Monday, September 7, 2009
Second week, here goes.
I've been in Taebaek over a week now and I still haven't caught my breath. This past Saturday Jaye (another EPIK teacher) and I went food shopping (still a taxing and treacherous experience) and then a couple hours later Dave and Lindsay came by to peruse the books left in my apartment by the previous tenant. D&L have been here in Taebaek for over a year and are a great resource for all sorts of advice as well as numerous anecdotes.
After choosing some volumes we walked over to the restaurant and met up with nearly every other foreigner in Taebaek. As it turns out the majority of non-Koreans here (I think the grand total is about 18) are EPIK teachers with two outlying private-school teachers. Due to the sheer volume of the party I wasn't able to make everyone's acquaintance but I did get to eat yet another lavish meal of bulgogi. Afterwards half the party went to the Nori-Bang and some others (including myself) went to Certo Cafe (pronounces cher-toh, as the Italians do) for some REAL coffee and cheesecake. It was expensive and deeply appreciated. Eventually it was just four ladies hanging out and we chatted and played Crazy 8's which was really enjoyable (re: I won a lot). Honestly, there's only so much drinking one can really stand in any given 3-week period and some cake and card games went over well with me.
The next morning I got up nice and early (woo) to meet Dave and Lindsay at the bus station for a hike in the Mureung Valley, outside of Donhae city. Unfortunately Lindsay fell ill during the long and unbearably windy bus-trip (she had been in the drinking/Nori-bang group the night before) and had to skip out on the hiking but I went with Dave and his friend Pat and we saw some amazing nature. If you wish to view pictures and such I will refer you to my Flickr page here.
A few comments about Korean hikers: They do not dress like anyone would sensibly be expected to dress for a hike. Either they're wearing full-on month-long backpacking ensembles (floppy-brimmed fisherman hats, sweat-wicking high-tech outdoor clothing, immense highly engineered backpacks bristly with caribeeners, telescoping titanium walking-sticks and imposingly sized cameras) or they're wearing mini-skirts with high-heels (for the ladies) or dress slacks with crisp, freshly ironed polo shirts (for the fellas).
Americans wear clothes. Koreans, I've discovered, wear outfits.
In any case I think we were at least as much of an attraction for the Korean hikers as the waterfalls. Dave clued me in the words Koreans will most often use to refer to foreigners: "way-gook", which means "foreigner" and "mee-gook", which means "American." Once you start listening it's pretty easy to hear how often they're talking about you, which is all the time.

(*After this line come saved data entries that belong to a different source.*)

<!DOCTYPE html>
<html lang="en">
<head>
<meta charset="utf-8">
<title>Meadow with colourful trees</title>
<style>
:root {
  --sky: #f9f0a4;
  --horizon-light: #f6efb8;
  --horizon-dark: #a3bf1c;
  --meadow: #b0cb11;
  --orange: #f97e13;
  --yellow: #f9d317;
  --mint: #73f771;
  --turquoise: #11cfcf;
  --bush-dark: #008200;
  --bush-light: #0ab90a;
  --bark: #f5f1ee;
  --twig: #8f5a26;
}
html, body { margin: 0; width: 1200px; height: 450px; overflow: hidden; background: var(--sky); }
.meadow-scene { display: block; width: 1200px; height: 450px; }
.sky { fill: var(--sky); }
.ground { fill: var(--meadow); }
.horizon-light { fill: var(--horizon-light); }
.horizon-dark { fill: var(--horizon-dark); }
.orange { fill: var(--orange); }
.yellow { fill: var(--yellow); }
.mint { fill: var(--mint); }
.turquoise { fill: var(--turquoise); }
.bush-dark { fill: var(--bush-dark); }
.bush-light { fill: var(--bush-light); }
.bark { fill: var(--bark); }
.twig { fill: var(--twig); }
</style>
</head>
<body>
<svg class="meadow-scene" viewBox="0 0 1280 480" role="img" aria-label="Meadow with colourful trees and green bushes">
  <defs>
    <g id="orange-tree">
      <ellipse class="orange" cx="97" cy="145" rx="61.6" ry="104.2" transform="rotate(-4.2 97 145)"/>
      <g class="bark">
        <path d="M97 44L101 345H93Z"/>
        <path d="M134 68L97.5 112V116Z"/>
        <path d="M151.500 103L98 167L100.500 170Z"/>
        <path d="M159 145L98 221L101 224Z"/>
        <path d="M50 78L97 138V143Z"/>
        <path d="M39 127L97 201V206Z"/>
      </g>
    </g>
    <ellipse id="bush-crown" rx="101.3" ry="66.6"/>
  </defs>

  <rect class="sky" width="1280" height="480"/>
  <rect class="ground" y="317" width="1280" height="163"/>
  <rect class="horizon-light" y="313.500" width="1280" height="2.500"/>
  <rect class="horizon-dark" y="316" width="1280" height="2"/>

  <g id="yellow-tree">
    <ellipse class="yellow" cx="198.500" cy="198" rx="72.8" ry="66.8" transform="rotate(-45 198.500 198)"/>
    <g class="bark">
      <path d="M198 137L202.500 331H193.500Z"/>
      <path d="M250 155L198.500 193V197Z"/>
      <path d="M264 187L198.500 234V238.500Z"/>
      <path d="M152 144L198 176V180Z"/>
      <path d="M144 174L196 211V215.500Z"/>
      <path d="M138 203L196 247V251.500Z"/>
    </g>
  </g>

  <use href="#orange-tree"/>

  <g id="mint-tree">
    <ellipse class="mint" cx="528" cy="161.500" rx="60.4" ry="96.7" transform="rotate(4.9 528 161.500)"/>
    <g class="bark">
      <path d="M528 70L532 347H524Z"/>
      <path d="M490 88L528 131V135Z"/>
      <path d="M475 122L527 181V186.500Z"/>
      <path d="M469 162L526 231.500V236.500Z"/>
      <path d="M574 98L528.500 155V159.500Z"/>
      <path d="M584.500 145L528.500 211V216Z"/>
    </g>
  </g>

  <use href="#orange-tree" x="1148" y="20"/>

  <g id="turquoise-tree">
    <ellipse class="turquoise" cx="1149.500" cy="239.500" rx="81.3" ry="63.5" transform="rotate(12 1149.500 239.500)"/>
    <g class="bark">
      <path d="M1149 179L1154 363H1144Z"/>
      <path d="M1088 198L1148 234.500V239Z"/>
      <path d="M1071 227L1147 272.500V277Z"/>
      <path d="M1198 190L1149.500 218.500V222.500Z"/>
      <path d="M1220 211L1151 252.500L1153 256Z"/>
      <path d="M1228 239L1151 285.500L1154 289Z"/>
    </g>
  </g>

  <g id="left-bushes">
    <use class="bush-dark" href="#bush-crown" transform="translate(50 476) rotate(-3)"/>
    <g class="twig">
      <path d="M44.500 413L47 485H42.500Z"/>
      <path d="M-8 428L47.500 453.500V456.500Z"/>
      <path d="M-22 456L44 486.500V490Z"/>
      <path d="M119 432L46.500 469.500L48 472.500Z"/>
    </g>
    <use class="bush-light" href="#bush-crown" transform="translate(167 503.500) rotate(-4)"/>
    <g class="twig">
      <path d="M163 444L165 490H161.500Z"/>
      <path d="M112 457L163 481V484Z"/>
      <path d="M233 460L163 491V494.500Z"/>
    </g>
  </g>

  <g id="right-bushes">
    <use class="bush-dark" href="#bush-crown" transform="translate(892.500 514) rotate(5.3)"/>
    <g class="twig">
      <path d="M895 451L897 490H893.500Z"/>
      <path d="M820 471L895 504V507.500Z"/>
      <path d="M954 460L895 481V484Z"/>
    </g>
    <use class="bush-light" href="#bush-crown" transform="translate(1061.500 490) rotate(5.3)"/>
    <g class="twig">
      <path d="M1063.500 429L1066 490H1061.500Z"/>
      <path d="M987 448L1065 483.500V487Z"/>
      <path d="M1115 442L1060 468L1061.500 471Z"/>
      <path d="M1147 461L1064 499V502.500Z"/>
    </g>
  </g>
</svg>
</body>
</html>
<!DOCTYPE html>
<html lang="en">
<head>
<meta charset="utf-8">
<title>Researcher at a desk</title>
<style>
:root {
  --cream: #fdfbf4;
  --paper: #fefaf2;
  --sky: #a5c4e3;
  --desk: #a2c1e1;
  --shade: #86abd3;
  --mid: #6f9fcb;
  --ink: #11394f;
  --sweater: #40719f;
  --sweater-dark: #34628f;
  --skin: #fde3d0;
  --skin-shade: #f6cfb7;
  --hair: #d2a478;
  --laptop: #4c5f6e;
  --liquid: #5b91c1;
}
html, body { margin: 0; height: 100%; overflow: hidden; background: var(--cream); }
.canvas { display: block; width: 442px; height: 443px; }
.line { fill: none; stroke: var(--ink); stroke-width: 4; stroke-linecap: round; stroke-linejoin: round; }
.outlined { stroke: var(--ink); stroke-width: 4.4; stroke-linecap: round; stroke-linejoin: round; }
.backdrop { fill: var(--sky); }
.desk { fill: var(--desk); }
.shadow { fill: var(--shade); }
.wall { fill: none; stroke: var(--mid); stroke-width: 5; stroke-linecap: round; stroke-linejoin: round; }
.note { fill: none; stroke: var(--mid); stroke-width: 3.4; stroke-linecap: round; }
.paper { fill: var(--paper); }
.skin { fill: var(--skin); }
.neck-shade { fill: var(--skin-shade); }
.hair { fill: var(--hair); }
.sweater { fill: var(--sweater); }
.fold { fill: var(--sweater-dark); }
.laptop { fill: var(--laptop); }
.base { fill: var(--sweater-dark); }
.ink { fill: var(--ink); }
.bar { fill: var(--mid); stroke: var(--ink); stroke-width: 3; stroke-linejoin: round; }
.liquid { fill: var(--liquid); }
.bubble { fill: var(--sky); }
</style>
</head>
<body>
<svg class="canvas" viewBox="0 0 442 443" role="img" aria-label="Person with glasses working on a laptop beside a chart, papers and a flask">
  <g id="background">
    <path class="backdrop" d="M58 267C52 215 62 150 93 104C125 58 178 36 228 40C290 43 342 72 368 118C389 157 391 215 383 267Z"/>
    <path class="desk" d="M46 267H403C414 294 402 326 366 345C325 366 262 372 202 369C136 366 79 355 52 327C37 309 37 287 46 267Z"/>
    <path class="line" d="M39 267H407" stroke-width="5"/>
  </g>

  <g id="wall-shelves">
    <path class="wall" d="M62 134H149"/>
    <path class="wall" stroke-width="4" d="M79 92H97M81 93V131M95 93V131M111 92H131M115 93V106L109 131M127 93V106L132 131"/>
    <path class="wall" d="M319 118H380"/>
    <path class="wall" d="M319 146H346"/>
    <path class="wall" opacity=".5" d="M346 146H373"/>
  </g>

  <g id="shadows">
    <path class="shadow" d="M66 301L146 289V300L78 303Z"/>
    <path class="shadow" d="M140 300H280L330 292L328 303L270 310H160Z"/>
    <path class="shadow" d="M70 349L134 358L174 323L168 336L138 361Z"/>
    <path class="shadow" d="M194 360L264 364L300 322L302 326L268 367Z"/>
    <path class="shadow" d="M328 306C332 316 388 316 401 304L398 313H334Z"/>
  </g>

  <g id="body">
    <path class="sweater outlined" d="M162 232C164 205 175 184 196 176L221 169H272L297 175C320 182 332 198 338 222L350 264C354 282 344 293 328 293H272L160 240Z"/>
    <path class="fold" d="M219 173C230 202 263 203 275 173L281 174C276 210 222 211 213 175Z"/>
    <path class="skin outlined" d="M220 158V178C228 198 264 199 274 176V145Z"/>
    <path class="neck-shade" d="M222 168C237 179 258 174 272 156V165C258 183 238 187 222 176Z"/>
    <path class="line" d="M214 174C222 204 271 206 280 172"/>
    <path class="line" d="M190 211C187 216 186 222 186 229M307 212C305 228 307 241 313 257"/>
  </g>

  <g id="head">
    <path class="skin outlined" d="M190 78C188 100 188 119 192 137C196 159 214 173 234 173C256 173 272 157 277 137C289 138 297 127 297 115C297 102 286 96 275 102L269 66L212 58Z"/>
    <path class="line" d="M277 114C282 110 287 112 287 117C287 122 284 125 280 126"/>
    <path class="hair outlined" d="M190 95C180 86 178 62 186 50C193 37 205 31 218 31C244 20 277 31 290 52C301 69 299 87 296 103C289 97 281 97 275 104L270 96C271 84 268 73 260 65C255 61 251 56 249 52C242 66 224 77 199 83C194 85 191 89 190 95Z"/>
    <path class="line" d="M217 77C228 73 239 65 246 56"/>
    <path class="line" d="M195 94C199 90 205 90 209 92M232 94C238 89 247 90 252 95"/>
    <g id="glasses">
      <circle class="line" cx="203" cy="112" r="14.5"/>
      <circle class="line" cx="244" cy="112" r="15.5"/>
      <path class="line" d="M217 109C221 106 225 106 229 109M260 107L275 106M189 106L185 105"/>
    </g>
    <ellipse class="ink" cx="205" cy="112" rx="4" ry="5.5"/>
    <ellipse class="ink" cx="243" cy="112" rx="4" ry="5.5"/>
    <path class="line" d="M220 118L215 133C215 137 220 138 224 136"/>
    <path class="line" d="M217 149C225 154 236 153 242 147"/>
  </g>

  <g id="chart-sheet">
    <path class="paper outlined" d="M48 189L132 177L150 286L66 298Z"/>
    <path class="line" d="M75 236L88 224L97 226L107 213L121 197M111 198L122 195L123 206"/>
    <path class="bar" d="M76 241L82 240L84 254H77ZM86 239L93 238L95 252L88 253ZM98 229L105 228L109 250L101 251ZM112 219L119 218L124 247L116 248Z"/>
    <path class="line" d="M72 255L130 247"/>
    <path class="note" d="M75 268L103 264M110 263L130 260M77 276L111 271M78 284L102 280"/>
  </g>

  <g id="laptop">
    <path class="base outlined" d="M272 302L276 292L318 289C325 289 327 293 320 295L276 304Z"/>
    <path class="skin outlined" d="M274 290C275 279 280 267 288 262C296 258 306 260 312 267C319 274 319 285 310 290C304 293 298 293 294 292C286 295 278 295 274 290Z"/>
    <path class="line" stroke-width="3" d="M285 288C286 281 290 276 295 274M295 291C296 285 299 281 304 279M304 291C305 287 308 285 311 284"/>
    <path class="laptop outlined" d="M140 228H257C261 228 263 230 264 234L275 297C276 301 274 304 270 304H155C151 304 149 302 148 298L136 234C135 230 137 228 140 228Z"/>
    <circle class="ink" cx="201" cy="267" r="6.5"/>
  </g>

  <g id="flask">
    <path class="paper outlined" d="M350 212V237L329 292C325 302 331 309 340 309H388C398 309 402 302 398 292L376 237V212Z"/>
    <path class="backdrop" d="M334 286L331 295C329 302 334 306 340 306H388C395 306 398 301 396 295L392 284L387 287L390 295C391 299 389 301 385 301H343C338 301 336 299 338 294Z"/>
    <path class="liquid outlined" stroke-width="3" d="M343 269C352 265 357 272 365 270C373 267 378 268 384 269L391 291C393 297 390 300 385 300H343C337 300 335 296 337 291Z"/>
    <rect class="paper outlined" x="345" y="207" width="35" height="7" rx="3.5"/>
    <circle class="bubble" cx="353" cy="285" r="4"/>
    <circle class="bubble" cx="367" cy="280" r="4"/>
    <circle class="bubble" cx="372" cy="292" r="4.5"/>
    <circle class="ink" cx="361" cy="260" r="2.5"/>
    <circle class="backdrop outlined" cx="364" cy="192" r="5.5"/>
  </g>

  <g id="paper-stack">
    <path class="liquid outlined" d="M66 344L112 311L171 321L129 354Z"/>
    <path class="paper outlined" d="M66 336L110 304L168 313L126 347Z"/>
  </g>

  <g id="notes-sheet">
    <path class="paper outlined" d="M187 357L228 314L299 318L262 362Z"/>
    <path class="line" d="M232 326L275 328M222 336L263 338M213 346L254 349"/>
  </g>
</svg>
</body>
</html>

After the hike, which involved a viciously long, irregular and rickety set of iron steps (apparently also a common attribute on Korean hiking trails) we met Lindsay and some more of Dave's friends in a restaurant and the trail head. For our party of seven we gave the proprietress 100,000 won (something less then $100) and the instructions to bring us the best of whatever that might buy. The result was about half the forest served hot and steaming on our table covered in a thick film of spicy pepper sauce. Quite literally the vegetable side dishes were leaves, roots, and less identifiable items gathered from the forest floor and spiced to within an inch of their photosynthesizing lives. Some of it was pretty delicious and there was at least one vegetable so disgusting I had to spit it out into a napkin.
The whole meal was served, of course, with the local beverage which in this case was a milky kind of fermented rice wine. It wasn't really to my taste but since it was all I had to cut down the slow fire in my mouth (remember readers: pepper sauce) I ended up drinking enough of it to get incredibly sleepy. The trip back was slow and winding but I managed to be in bed by midnight like the responsible role model that I am attempting to portray.
Hopefully more to follow as the week progresses, but now it's tea and book time.